Sequential sampling is a method of experimentation. In it, the researcher will test an intervention, variable, or product using a group of people taken randomly from a group, and testing the intervention, variable, or product on them.
After the researcher obtains the information that he or she needs, then another group of people will be randomly selected again to try the same intervention, variable, or product.
This is done within a time interval, however. For example, imagine picking a group of adults at the mall, giving them a sample of something to try for the next 3 minutes, getting the results, and then selecting another group of adults at the mall, giving them the same sample, and under the same amount of time.
The benefit of this methodology is that, the more people you test, the more chances you get to improve your product, or intervention. For instance, if I create a dish, and I ask people to come and try it at time intervals, I can get a myriad of opinions that will help me improve my dish and make it more likeable or, under the scope of business, more marketable for the public.
A "sequence" is a regular pattern of doing something in an orderly and organized manner. "Sequential sampling" would involve taking a sample or doing a test using a predictable procedure.
If a business organization wanted to determine the need for a new product, it might use sequential sampling as part of its research process. The business might distribute questionnaires to a selected group of potential customers asking for response to questions or scenarios that would help to measure the perceptions of the responders to the idea for the potential product.
In evaluating the performance of a product or procedure, sequential sampling could involve close examination of the results obtained after using the product. For example, a manufacturing plant might pull off the assembly line for close evaluation every fourth product that was created with a new type of material or process.

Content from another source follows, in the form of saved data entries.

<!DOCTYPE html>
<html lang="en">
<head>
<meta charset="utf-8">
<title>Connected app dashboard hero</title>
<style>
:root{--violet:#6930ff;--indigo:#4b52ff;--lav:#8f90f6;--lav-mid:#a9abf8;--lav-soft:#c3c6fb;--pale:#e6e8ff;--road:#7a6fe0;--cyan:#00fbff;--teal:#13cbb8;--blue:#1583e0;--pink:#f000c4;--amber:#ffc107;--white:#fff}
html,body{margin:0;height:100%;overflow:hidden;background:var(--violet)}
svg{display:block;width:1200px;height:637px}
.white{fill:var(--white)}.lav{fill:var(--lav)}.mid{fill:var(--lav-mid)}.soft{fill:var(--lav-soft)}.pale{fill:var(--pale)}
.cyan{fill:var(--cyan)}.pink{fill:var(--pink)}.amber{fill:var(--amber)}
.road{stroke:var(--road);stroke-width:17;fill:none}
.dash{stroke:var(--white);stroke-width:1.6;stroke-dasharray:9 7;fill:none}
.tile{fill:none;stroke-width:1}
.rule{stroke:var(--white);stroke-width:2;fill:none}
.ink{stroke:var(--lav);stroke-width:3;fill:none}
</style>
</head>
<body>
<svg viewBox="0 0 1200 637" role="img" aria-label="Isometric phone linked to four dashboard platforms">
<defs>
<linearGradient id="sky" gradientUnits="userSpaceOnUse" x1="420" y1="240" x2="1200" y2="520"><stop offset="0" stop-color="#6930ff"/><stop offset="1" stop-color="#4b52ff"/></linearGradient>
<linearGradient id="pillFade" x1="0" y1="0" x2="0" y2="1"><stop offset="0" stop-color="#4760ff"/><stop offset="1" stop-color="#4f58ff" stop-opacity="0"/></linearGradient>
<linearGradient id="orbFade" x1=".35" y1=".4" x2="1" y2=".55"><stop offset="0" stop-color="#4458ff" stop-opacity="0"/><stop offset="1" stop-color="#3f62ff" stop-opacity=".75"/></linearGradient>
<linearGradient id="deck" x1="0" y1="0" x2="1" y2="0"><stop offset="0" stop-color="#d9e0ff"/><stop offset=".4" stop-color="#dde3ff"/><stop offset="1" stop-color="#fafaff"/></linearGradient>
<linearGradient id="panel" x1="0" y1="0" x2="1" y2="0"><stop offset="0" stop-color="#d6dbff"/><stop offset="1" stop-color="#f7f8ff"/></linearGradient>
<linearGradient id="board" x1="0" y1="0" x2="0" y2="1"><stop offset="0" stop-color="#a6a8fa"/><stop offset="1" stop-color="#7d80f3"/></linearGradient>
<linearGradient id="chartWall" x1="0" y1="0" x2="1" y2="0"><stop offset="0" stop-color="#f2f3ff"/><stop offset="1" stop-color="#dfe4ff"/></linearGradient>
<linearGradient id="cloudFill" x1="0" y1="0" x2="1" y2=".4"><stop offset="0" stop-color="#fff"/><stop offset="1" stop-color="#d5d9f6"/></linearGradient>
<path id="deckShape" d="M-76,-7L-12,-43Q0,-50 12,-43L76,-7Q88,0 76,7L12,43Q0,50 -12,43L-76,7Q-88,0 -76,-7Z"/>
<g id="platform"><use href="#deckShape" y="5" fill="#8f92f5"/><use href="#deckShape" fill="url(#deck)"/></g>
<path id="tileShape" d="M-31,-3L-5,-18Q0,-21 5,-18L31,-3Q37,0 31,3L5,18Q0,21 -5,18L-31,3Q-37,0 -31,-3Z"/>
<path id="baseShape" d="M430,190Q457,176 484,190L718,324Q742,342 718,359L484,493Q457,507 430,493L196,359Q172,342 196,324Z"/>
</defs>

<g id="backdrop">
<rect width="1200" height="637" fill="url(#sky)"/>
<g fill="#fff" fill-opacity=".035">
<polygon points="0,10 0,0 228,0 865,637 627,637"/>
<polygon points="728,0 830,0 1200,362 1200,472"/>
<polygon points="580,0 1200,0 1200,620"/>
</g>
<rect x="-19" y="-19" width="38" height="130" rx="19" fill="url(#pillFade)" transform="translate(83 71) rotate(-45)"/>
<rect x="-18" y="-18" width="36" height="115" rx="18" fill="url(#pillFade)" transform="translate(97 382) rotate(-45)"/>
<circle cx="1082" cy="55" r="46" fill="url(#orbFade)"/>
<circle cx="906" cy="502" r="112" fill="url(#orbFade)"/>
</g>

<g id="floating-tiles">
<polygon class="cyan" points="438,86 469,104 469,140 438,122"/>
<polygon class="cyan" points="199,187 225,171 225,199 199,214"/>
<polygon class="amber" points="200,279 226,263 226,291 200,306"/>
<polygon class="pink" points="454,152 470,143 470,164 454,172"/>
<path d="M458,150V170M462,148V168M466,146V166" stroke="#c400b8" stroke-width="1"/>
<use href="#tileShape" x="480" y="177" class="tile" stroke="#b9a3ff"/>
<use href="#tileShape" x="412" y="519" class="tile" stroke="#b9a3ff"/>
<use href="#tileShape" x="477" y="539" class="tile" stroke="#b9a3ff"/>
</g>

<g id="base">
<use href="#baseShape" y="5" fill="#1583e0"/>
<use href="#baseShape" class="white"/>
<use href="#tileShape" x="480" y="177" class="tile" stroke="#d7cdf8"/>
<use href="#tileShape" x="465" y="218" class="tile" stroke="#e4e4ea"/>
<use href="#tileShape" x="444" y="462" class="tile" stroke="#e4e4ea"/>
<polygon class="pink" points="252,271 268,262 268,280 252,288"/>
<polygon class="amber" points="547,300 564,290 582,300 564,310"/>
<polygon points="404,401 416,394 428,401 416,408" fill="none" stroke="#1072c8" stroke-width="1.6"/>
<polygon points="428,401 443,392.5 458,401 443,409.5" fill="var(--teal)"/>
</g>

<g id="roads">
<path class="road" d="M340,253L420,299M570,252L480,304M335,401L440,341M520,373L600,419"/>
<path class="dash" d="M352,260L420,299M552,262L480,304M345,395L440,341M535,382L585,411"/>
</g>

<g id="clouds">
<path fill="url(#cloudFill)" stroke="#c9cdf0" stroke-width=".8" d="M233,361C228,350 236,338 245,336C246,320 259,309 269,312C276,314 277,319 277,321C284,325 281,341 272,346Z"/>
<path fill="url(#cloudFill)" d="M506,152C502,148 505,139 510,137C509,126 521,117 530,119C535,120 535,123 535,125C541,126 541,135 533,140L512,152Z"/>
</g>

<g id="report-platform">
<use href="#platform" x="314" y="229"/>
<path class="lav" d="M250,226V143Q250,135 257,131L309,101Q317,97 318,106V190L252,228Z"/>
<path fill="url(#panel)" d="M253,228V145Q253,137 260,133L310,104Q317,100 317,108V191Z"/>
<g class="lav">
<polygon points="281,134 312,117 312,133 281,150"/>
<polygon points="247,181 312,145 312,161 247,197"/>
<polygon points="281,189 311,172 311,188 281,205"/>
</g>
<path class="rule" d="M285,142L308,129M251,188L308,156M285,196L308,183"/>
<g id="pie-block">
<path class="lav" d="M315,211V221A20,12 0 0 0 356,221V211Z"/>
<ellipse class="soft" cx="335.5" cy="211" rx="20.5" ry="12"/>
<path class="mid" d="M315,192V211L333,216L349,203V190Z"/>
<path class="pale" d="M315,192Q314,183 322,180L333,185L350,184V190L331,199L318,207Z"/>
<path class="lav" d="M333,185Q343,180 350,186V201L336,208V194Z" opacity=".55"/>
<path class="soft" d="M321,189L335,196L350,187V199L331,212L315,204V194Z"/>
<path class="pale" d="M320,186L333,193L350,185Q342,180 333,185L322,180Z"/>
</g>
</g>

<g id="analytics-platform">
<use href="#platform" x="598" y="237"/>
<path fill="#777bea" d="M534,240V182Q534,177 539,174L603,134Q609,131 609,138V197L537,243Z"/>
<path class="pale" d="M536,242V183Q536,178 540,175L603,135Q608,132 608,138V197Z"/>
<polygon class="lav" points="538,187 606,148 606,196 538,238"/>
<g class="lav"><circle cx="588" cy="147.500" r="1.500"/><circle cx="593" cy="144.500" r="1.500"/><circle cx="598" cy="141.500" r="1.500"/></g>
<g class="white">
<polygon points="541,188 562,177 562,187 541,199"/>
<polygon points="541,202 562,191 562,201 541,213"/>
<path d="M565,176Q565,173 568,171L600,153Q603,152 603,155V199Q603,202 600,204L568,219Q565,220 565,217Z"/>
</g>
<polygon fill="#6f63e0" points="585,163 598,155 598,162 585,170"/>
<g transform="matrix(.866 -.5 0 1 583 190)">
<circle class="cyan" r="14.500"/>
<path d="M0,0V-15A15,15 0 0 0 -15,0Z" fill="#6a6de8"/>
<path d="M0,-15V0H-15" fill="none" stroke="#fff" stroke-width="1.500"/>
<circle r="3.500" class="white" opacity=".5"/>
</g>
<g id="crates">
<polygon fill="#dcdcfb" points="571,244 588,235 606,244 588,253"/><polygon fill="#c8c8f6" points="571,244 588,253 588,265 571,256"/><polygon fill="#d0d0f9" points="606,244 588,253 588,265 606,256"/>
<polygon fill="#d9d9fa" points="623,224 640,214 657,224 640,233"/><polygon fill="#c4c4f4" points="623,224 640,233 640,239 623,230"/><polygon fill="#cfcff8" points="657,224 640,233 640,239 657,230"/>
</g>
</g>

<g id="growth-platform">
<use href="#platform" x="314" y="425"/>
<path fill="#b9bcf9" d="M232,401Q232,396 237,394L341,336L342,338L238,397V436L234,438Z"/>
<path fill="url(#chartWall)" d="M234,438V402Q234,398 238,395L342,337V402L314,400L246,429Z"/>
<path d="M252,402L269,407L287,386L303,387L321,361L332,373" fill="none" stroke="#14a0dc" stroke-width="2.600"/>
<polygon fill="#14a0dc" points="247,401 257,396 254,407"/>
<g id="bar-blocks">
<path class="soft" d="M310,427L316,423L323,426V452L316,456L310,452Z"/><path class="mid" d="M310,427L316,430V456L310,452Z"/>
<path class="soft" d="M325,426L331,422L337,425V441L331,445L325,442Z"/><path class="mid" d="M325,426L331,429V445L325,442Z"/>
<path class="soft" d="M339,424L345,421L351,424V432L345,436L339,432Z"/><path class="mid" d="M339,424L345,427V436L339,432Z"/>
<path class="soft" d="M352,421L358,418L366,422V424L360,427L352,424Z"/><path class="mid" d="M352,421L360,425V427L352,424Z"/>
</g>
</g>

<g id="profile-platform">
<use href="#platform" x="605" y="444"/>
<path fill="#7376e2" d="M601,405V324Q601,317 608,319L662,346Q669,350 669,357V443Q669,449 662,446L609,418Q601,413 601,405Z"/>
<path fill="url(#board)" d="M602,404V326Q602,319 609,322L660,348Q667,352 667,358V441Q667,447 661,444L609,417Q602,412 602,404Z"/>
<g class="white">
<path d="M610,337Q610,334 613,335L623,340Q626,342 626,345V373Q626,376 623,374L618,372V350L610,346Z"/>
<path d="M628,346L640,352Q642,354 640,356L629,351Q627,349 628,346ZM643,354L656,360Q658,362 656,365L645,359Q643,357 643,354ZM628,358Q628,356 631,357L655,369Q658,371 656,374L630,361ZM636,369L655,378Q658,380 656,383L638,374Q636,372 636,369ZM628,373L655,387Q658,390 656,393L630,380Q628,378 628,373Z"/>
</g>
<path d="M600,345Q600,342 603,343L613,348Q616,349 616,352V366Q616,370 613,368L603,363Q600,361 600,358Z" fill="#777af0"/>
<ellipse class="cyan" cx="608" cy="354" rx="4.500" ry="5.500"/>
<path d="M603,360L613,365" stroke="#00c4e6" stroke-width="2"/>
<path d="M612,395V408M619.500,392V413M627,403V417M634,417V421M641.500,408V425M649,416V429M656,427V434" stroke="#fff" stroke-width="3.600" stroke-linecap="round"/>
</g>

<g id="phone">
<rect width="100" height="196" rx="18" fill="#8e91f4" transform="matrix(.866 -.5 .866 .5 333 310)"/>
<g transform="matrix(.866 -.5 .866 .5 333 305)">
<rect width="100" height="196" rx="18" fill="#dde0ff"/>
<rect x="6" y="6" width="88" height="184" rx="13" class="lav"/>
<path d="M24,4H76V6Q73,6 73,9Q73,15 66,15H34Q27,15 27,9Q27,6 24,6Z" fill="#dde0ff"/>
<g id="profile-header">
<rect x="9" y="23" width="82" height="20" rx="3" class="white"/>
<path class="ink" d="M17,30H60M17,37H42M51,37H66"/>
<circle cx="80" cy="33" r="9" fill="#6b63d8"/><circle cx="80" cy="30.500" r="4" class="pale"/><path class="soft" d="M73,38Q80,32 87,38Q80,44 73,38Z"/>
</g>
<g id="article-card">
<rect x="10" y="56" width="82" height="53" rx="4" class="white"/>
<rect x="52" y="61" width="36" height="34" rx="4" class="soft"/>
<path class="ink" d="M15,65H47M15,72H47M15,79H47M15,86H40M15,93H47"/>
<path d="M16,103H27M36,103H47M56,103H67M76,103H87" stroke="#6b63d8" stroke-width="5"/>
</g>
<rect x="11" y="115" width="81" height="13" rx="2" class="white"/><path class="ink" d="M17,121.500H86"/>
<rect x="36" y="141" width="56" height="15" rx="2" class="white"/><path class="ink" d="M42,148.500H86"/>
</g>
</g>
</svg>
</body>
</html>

The testing of that sample portion of the output would verify whether or not the new material or process contributed to the making of a final product that met required specifications.
Sequential sampling is a form of opportunity sampling and is a pragmatic way of trying to achive a near or quasi random (or non probability) sample. A random (or probability) sample is when every one in the population has the same opportunity to be selected. Opportunity sampling takes anyone that is there, hoping they are near enough to a random sample (usualy not it depends on the location). Sequential sampling is when you will take people as they appear (or if you use a sampling frame say every 5th person to appear), usually within a fixed time frame. For example, I will ask everyone who enters the parking lot in the next 2 hours, to answer my questionnaire.